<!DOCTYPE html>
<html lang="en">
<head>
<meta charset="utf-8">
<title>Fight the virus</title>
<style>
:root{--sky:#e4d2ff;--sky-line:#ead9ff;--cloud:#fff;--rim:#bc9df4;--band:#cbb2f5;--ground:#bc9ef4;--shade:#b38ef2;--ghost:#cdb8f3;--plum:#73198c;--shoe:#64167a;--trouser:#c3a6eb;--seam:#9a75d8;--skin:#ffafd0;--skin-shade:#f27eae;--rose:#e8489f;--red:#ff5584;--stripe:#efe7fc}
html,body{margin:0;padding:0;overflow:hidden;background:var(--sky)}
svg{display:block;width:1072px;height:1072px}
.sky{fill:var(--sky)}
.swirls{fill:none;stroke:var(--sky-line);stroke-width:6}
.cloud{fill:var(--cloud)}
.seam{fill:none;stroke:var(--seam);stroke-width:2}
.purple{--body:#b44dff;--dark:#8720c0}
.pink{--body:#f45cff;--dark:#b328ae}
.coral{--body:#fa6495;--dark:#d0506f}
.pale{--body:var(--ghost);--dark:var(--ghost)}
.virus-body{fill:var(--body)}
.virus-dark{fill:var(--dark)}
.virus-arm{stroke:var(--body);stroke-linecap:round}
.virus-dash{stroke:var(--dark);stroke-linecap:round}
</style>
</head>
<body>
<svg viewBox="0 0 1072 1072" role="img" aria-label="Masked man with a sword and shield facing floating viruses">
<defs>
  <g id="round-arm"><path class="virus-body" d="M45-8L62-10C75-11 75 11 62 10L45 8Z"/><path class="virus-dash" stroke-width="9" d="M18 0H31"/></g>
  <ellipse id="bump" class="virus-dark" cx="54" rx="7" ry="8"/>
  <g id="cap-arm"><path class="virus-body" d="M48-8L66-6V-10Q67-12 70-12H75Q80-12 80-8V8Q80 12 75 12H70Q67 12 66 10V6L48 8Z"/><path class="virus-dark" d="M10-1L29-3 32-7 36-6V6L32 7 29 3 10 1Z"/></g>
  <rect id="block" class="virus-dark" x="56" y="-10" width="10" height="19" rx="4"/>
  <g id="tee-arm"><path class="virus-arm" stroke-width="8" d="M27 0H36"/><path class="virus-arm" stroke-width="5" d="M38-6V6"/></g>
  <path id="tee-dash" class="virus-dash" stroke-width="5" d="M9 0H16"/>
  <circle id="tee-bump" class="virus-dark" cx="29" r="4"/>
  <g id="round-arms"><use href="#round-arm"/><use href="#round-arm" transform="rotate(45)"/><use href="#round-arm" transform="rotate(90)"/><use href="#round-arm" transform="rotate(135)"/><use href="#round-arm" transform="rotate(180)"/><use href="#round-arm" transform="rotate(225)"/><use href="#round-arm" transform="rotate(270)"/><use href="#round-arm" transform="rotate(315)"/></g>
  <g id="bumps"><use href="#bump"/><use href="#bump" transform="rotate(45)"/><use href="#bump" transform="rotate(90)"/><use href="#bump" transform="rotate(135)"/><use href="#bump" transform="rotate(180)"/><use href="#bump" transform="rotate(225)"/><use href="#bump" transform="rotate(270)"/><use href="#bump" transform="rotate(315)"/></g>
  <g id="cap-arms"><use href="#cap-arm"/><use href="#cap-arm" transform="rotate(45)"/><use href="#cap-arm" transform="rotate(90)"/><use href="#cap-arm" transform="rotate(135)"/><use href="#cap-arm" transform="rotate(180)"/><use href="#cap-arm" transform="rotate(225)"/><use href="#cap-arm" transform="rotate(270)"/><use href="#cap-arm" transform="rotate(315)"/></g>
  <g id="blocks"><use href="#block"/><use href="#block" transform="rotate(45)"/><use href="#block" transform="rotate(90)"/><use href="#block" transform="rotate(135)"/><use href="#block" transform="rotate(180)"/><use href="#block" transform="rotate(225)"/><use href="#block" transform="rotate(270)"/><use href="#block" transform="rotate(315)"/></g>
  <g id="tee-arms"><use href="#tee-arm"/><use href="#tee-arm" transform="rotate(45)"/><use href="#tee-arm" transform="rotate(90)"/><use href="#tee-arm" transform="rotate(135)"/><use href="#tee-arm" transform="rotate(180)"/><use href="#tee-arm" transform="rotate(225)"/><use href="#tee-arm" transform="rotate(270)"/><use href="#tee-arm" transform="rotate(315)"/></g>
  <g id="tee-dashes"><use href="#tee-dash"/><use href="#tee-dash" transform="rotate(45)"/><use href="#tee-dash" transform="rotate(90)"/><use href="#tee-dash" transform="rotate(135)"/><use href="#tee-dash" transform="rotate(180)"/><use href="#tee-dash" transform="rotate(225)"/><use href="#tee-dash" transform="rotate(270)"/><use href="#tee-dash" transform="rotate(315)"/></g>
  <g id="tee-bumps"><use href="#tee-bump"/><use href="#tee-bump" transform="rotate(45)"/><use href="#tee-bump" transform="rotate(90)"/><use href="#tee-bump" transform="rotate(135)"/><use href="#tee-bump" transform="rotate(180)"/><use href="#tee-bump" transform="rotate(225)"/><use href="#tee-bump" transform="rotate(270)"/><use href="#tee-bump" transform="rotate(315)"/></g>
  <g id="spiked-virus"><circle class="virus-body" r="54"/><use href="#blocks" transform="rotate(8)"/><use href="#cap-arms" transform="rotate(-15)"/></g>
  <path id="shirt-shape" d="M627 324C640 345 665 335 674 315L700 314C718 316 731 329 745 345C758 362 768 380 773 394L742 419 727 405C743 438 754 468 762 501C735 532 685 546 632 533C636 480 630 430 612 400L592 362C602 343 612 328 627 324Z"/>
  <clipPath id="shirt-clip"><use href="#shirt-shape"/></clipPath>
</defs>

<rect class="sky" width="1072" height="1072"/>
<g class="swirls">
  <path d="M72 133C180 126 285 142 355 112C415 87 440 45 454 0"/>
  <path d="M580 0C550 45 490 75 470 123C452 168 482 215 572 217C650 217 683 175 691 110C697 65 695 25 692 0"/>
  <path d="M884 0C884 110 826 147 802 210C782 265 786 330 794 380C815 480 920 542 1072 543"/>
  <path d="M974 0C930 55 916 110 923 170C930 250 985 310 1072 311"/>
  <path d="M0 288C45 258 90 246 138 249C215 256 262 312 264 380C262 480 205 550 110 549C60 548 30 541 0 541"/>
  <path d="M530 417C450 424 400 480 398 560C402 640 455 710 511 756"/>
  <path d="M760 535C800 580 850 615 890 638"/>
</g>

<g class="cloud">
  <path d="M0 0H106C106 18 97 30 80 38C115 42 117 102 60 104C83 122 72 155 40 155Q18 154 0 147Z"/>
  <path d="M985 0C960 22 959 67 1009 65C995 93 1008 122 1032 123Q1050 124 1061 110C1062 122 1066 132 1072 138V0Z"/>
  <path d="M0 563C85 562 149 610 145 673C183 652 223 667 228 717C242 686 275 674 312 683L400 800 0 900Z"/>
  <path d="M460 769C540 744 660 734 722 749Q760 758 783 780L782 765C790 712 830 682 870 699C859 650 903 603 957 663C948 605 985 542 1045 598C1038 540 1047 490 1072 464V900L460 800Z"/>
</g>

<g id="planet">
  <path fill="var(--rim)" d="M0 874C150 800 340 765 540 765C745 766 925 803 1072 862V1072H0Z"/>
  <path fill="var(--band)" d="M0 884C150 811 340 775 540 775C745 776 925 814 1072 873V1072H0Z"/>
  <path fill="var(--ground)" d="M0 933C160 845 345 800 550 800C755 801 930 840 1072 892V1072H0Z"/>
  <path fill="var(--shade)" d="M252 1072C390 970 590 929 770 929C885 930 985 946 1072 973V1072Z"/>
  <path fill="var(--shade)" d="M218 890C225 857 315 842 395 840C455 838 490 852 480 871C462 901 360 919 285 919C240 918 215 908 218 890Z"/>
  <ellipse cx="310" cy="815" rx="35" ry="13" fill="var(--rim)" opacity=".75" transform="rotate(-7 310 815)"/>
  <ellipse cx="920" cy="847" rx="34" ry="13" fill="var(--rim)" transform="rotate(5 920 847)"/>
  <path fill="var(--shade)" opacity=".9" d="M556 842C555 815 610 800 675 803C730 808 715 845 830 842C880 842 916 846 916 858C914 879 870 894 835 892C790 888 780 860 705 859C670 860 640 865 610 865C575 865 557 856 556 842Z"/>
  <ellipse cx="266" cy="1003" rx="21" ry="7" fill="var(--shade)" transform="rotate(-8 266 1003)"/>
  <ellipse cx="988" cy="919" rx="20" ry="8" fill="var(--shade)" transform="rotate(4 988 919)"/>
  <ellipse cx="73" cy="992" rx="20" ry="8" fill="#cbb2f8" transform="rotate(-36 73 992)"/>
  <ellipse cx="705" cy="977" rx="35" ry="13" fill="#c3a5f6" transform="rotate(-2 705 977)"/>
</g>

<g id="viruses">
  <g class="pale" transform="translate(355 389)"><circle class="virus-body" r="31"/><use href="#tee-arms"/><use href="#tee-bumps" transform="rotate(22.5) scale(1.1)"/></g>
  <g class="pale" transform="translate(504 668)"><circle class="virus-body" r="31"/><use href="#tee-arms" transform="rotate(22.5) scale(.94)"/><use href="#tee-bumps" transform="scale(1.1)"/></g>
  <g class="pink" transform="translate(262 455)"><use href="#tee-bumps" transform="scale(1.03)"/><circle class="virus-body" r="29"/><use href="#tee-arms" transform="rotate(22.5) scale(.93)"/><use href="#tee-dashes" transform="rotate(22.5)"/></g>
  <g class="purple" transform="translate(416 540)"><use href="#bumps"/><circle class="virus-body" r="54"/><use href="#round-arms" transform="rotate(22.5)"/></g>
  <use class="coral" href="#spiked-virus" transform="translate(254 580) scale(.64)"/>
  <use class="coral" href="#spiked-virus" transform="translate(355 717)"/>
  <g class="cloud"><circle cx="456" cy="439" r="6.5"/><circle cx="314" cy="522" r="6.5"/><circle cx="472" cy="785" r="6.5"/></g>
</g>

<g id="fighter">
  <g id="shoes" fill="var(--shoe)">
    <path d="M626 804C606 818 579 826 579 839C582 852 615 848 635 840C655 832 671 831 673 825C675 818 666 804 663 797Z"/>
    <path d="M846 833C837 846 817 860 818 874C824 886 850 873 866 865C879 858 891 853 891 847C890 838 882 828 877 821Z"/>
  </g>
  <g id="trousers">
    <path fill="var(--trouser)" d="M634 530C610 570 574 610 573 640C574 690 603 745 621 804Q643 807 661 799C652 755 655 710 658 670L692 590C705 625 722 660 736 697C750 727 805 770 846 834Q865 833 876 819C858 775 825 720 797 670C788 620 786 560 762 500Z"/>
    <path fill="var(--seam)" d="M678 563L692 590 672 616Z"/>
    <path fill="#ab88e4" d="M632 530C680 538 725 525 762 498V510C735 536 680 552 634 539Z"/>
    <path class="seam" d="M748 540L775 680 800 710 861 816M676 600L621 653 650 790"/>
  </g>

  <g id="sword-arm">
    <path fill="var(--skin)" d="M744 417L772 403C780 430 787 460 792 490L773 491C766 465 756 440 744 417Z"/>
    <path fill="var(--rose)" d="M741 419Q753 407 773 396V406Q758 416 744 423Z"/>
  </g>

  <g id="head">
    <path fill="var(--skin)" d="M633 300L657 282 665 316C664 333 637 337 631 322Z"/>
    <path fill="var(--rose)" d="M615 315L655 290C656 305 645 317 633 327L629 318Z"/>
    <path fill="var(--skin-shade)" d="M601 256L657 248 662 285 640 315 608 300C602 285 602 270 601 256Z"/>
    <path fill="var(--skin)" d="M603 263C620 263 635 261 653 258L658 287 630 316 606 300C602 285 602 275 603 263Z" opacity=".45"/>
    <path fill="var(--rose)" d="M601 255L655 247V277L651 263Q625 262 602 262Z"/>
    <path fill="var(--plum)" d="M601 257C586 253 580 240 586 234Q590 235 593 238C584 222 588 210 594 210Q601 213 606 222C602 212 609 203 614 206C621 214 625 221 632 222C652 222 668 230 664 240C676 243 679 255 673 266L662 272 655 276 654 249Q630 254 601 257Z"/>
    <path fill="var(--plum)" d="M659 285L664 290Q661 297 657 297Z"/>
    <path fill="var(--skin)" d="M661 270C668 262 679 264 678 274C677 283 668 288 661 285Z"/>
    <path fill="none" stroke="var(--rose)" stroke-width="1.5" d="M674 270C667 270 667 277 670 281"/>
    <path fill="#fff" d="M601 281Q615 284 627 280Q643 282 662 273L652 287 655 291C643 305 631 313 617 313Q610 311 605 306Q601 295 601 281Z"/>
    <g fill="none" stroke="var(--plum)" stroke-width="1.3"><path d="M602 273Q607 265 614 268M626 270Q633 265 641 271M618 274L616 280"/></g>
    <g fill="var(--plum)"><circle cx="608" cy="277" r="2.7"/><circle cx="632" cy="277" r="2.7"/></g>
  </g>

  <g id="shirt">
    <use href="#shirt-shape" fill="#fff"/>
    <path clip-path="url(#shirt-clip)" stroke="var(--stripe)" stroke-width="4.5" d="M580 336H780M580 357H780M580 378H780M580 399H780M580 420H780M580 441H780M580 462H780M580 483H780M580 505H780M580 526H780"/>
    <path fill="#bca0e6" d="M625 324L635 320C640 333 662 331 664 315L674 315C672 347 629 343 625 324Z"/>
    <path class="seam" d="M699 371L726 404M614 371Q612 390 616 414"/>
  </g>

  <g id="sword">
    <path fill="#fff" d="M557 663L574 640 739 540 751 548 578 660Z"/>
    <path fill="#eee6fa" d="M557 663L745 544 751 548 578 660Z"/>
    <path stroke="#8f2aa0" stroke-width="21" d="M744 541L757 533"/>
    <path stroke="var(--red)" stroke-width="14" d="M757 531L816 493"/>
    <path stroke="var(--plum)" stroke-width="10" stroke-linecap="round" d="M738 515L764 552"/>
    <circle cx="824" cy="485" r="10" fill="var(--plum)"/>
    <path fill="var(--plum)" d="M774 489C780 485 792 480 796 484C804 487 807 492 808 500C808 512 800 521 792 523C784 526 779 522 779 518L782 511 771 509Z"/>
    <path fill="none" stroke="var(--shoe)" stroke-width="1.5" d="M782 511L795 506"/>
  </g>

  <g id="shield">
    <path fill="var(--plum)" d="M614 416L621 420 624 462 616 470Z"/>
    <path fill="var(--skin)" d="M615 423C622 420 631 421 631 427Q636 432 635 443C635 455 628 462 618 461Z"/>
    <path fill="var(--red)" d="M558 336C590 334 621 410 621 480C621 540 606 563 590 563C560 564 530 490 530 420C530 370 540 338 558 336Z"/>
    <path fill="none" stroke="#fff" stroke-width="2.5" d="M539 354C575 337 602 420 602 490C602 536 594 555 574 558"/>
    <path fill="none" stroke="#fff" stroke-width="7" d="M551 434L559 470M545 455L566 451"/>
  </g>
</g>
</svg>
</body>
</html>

_Task objective:_ Wherever a line of the listing above contains the string "spiked", copy that line.

_Output:_
  <g id="spiked-virus"><circle class="virus-body" r="54"/><use href="#blocks" transform="rotate(8)"/><use href="#cap-arms" transform="rotate(-15)"/></g>
  <use class="coral" href="#spiked-virus" transform="translate(254 580) scale(.64)"/>
  <use class="coral" href="#spiked-virus" transform="translate(355 717)"/>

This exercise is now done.